◆ **Exercise details**: Collect every line in the records below that contains the word "light".
--- START ---
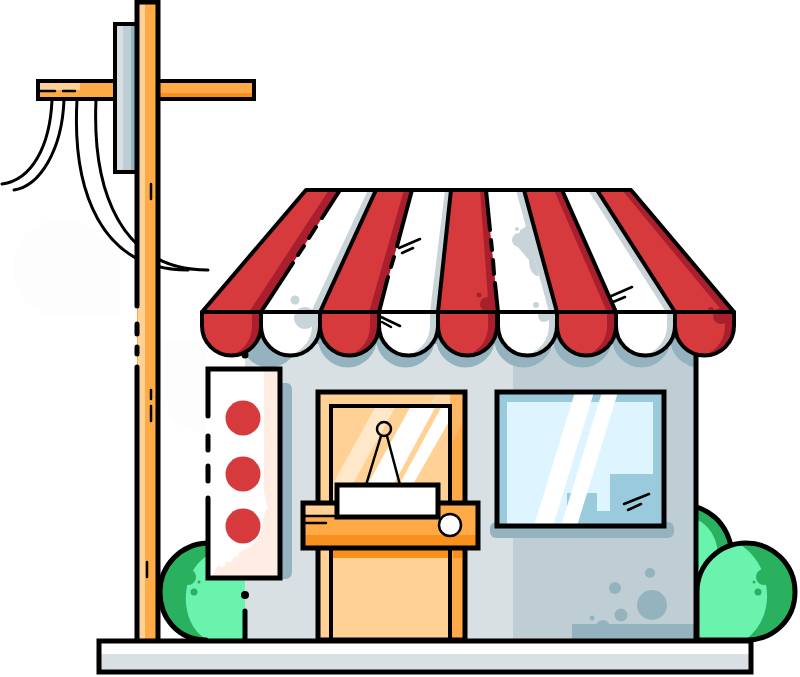
<!DOCTYPE html>
<html lang="en">
<head>
<meta charset="utf-8">
<title>Corner shop</title>
<style>
:root{--ink:#000;--red:#d63a3c;--red-dark:#a91f2e;--wood:#ffa947;--wood-light:#ffd195;--wood-dark:#f98f1d;--wall:#d9e0e3;--wall-mid:#bfced5;--wall-dark:#94b3bf;--fold:#c9d4d9;--glass:#def5ff;--glass-dark:#99cbdd;--leaf:#69f3ac;--leaf-dark:#29b160;--blush:#ffede3}
html,body{margin:0;background:#fff;overflow:hidden}
svg{display:block;width:800px;height:677px}
.line{fill:none;stroke:var(--ink);stroke-width:5;stroke-linejoin:round;stroke-linecap:round}
.frame{stroke-linejoin:miter}
.thin{stroke-width:2.5}
.mid{stroke-width:4}
.ink{fill:var(--ink)}.white{fill:#fff}
.red{fill:var(--red)}.red-dark{fill:var(--red-dark)}
.wood{fill:var(--wood)}.wood-light{fill:var(--wood-light)}.wood-dark{fill:var(--wood-dark)}
.wall{fill:var(--wall)}.wall-mid{fill:var(--wall-mid)}.wall-dark{fill:var(--wall-dark)}
.fold{fill:var(--fold)}.glass{fill:var(--glass)}.glass-dark{fill:var(--glass-dark)}
.leaf{fill:var(--leaf)}.leaf-dark{fill:var(--leaf-dark)}.blush{fill:var(--blush)}
</style>
</head>
<body>
<svg viewBox="0 0 800 677" role="img" aria-label="Small shop with a striped awning beside a wooden utility pole">
<defs>
<path id="scallop" d="M0 312H59V326A29.5 29.5 0 0 1 0 326Z"/>
<clipPath id="wall-clip"><rect x="245" y="312" width="450" height="328"/></clipPath>
<clipPath id="window-clip"><rect x="497" y="392" width="167" height="134"/></clipPath>
<clipPath id="door-clip"><rect x="331" y="406" width="119" height="96"/></clipPath>
<clipPath id="door-frame-clip"><rect x="318" y="392" width="147" height="112"/></clipPath>
<clipPath id="left-bush-clip"><path d="M160 592A50 50 0 0 1 245 557V640H206C178 640 160 618 160 592Z"/></clipPath>
<clipPath id="right-bush-clip"><path d="M697 592A49 49 0 0 1 795 592C795 620 773 640 747 640H697Z"/></clipPath>
</defs>

<g id="clouds" fill="#fdfdfd">
<path d="M14 268C14 238 34 220 62 220C90 220 108 238 120 262V316H58C32 316 14 294 14 268Z"/>
<path d="M160 340H206V434C178 432 162 410 160 396Z"/>
</g>

<g id="back-bush">
<path class="leaf" d="M697 507C716 514 727 528 731 546L697 570Z"/>
<path class="leaf-dark" d="M697 507C716 514 727 528 731 546L718 552C716 536 708 524 697 520Z"/>
<path class="line" d="M697 507C716 514 727 528 731 546"/>
</g>

<g id="left-bush">
<g clip-path="url(#left-bush-clip)">
<rect class="leaf-dark" x="158" y="540" width="90" height="102"/>
<path class="leaf" d="M246 548H224C196 556 184 578 186 604C188 622 196 634 208 640H246Z"/>
<circle class="leaf-dark" cx="188" cy="577" r="8"/><circle class="leaf-dark" cx="194" cy="592" r="3.5"/><circle class="leaf-dark" cx="199" cy="582" r="1.5"/>
</g>
<path class="line" d="M207 543A49 49 0 0 0 160 592C160 618 178 640 206 640"/>
</g>

<g id="walls" clip-path="url(#wall-clip)">
<rect class="wall" x="245" y="312" width="269" height="328"/>
<rect class="wall-mid" x="513" y="312" width="182" height="328"/>
<g id="awning-shadow" class="wall-dark">
<use href="#scallop" x="240" y="12"/><use href="#scallop" x="318" y="12"/><use href="#scallop" x="376" y="12"/><use href="#scallop" x="436" y="12"/><use href="#scallop" x="494" y="12"/><use href="#scallop" x="553" y="12"/><use href="#scallop" x="612" y="12"/><use href="#scallop" x="670" y="12"/>
<rect x="245" y="320" width="450" height="24"/>
</g>
<g id="wall-stains" class="wall-dark">
<rect x="572" y="624" width="123" height="16"/>
<circle cx="652" cy="605" r="15"/><circle cx="615" cy="588" r="6"/><circle cx="650" cy="573" r="5"/><circle cx="621" cy="615" r="6.5"/><circle cx="603" cy="627" r="7"/><circle cx="592" cy="618" r="2.5"/>
</g>
</g>
<path class="line" d="M696 350V640M245 611V640"/>
<circle class="ink" cx="245" cy="595" r="4"/><circle class="ink" cx="245" cy="355" r="3.5"/>

<g id="right-bush">
<g clip-path="url(#right-bush-clip)">
<rect class="leaf-dark" x="695" y="540" width="102" height="102"/>
<path class="leaf" d="M695 540H733C756 552 768 574 767 599C766 618 756 632 745 640H695Z"/>
<circle class="leaf-dark" cx="764" cy="577" r="8"/><circle class="leaf-dark" cx="758" cy="592" r="3.5"/><circle class="leaf-dark" cx="754" cy="582" r="1.5"/>
</g>
<path class="line" d="M697 592A49 49 0 0 1 795 592C795 620 773 640 747 640H697Z"/>
</g>

<g id="signboard">
<path class="wall-dark" d="M280 383H286Q292 383 292 390V572Q292 579 285 579H280Z"/>
<rect class="white" x="208" y="369" width="72" height="209"/>
<path class="blush" d="M264 369H280V578H212C214 567 222 560 231 562C238 548 251 550 254 542C266 536 260 514 268 508C262 492 264 480 264 468Z"/>
<circle class="white" cx="235" cy="553" r="4"/><circle class="white" cx="222" cy="564" r="3"/>
<g class="red"><circle cx="243" cy="418" r="17.5"/><circle cx="243" cy="474" r="17.5"/><circle cx="243" cy="526" r="17.5"/></g>
<path class="line frame" d="M208 416V369H280V578H208V498M208 436V450M208 466V481"/>
</g>

<g id="door">
<rect class="wood-light" x="318" y="392" width="147" height="248"/>
<rect class="wood" x="450" y="392" width="15" height="248"/>
<path clip-path="url(#door-frame-clip)" d="M437 392H465V418L420 504H378Z" fill="#fff" opacity=".15"/>
<g clip-path="url(#door-clip)">
<rect class="wood-light" x="331" y="406" width="119" height="96"/>
<path d="M377 404H397L343 502H323Z" fill="#ffe8c9"/>
<path class="white" d="M412 404H437L384 502H358ZM443 404H452V416L403 502H390Z"/>
</g>
<rect class="line frame" x="318" y="392" width="147" height="248"/>
<path class="line mid frame" d="M331 502V406H450V502M331 548V640M450 548V640"/>
<rect class="wood-dark" x="333" y="550" width="115" height="8"/>
<rect class="wood-dark" x="453" y="550" width="9" height="8"/>
</g>

<g id="counter">
<rect class="wood" x="303" y="503" width="175" height="45"/>
<rect class="wood-light" x="305" y="505" width="32" height="10"/>
<rect class="wood-dark" x="305" y="535" width="171" height="11"/>
<rect class="line frame" x="303" y="503" width="175" height="45"/>
<path class="line thin" d="M305 516H336M305 523H326"/>
<g id="hanging-sign">
<path class="line thin" d="M381 436L366 485M387 436L400 485"/>
<circle class="line thin" cx="384" cy="429" r="7"/>
<rect class="white" x="337" y="485" width="101" height="32"/>
<rect class="line frame" x="337" y="485" width="101" height="32"/>
</g>
<circle class="white" cx="450" cy="525" r="11"/><circle class="line thin" cx="450" cy="525" r="11"/>
</g>

<g id="window">
<rect class="wall-dark" x="490" y="522" width="184" height="16" rx="6"/>
<g clip-path="url(#window-clip)">
<rect class="glass-dark" x="497" y="392" width="167" height="134"/>
<rect class="glass" x="507" y="402" width="146" height="122"/>
<path class="glass-dark" d="M567 526V493H597V511H610V474H664V526Z"/>
<path class="white" d="M575 392H594L553 526H534ZM602 392H618L577 526H561Z"/>
</g>
<rect class="line frame" x="497" y="392" width="167" height="134"/>
<path class="line thin" d="M624 504L649 494M628 510L641 504"/>
</g>

<g id="awning">
<path class="white" d="M306 190H631L734 312H202Z"/>
<g id="red-stripes" class="red">
<path d="M306 190H340L261 312H202Z"/><path d="M376 190H412L379 312H320Z"/><path d="M451 190H486L498 312H438Z"/><path d="M524 190H562L616 312H557Z"/><path d="M597 190H631L734 312H675Z"/>
</g>
<g id="red-folds" class="red-dark">
<path d="M329 190H340L261 312H249Z"/><path d="M404 190H412L379 312H369Z"/><path d="M480 190H486L498 312H489Z"/><path d="M554 190H562L616 312H607Z"/><path d="M622 190H631L734 312H723Z"/>
</g>
<g id="white-folds" class="fold">
<path d="M368 190H376L320 312H311Z"/><path d="M445 190H451L438 312H430Z"/><path d="M516 190H524L557 312H549Z"/><path d="M588 190H597L675 312H666Z"/>
</g>
<g id="scallops">
<g class="red"><use href="#scallop" x="202"/><use href="#scallop" x="320"/><use href="#scallop" x="438"/><use href="#scallop" x="557"/><use href="#scallop" x="675"/></g>
<g class="white"><use href="#scallop" x="261"/><use href="#scallop" x="379"/><use href="#scallop" x="498"/><use href="#scallop" x="616"/></g>
<g class="red-dark"><path id="scallop-shade" d="M252 312H261V326C261 342 248 355 232 355C245 350 252 338 252 326Z"/><use href="#scallop-shade" x="118"/><use href="#scallop-shade" x="236"/><use href="#scallop-shade" x="355"/><use href="#scallop-shade" x="473"/></g>
<g class="fold"><path id="white-scallop-shade" d="M312 312H320V326C320 342 307 355 291 355C304 350 312 338 312 326Z"/><use href="#white-scallop-shade" x="118"/><use href="#white-scallop-shade" x="237"/><use href="#white-scallop-shade" x="355"/></g>
</g>
<g id="awning-stains">
<g class="fold"><circle cx="295" cy="300" r="4.5"/><circle cx="305" cy="318" r="11"/><circle cx="519" cy="240" r="7"/><path d="M520 230L527 226L539 276C532 276 529 268 529 260L517 246Z"/><circle cx="517" cy="229" r="2"/><circle cx="536" cy="305" r="3"/><circle cx="544" cy="316" r="6"/></g>
<g class="red-dark"><circle cx="487" cy="304" r="7"/><circle cx="479" cy="295" r="2.5"/><circle cx="721" cy="316" r="8"/><circle cx="711" cy="310" r="3"/></g>
</g>
<g class="line mid">
<path d="M306 190H631L734 312H202Z"/>
<path d="M340 190L322 218M316 227L309 238M304 246L298 255M293 263L261 312M376 190L320 312M412 190L397 246M394 257L391 267M388 277L379 312M451 190L438 312M486 190L490 230M491 240L492 250M493 260L494 274M495 283L498 312M524 190L557 312M562 190L616 312M597 190L675 312"/>
<use href="#scallop" x="202"/><use href="#scallop" x="261"/><use href="#scallop" x="320"/><use href="#scallop" x="379"/><use href="#scallop" x="438"/><use href="#scallop" x="498"/><use href="#scallop" x="557"/><use href="#scallop" x="616"/><use href="#scallop" x="675"/>
</g>
<path class="line thin" d="M399 248L420 239M402 253L413 248M609 297L632 287M613 302L625 297M379 316L400 326M382 322L391 327"/>
</g>

<g id="utility-pole">
<g id="cables" class="line" style="stroke-width:3">
<path d="M52 100C50 146 32 180 2 184M64 100C62 150 40 186 14 190M77 100C72 190 100 270 188 270M96 100C92 190 120 270 208 270"/>
</g>
<rect class="wood" x="38" y="81" width="216" height="18"/>
<rect class="wood-light" x="40" y="83" width="40" height="7"/>
<rect class="wood-dark" x="160" y="93" width="92" height="4"/>
<rect class="line frame mid" x="38" y="81" width="216" height="18"/>
<path class="line thin" d="M40 91H55M63 91H75"/>
<g id="transformer">
<rect class="wall" x="115" y="24" width="22" height="148"/>
<rect class="wall-mid" x="123" y="24" width="14" height="148"/><rect class="wall-dark" x="131" y="24" width="6" height="148"/>
<rect class="line frame mid" x="115" y="24" width="22" height="148"/>
</g>
<rect class="wood" x="137" y="2" width="21" height="638"/>
<rect class="wood-light" x="138" y="4" width="7" height="636"/>
<path class="line frame" d="M137 306V2H158V640M137 367V640M137 324V334M137 347V354"/>
<path class="line thin" d="M151 184V199M151 390V399M151 406V421M147 562V577"/>
</g>

<g id="pavement">
<rect class="white" x="99" y="641" width="652" height="31"/>
<rect class="wall" x="101" y="654" width="648" height="16"/>
<rect class="line frame" x="99" y="641" width="652" height="31"/>
</g>
</svg>
</body>
</html>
--- END ---
◆ **Task output**:
:root{--ink:#000;--red:#d63a3c;--red-dark:#a91f2e;--wood:#ffa947;--wood-light:#ffd195;--wood-dark:#f98f1d;--wall:#d9e0e3;--wall-mid:#bfced5;--wall-dark:#94b3bf;--fold:#c9d4d9;--glass:#def5ff;--glass-dark:#99cbdd;--leaf:#69f3ac;--leaf-dark:#29b160;--blush:#ffede3}
.wood{fill:var(--wood)}.wood-light{fill:var(--wood-light)}.wood-dark{fill:var(--wood-dark)}
<rect class="wood-light" x="318" y="392" width="147" height="248"/>
<rect class="wood-light" x="331" y="406" width="119" height="96"/>
<rect class="wood-light" x="305" y="505" width="32" height="10"/>
<rect class="wood-light" x="40" y="83" width="40" height="7"/>
<rect class="wood-light" x="138" y="4" width="7" height="636"/>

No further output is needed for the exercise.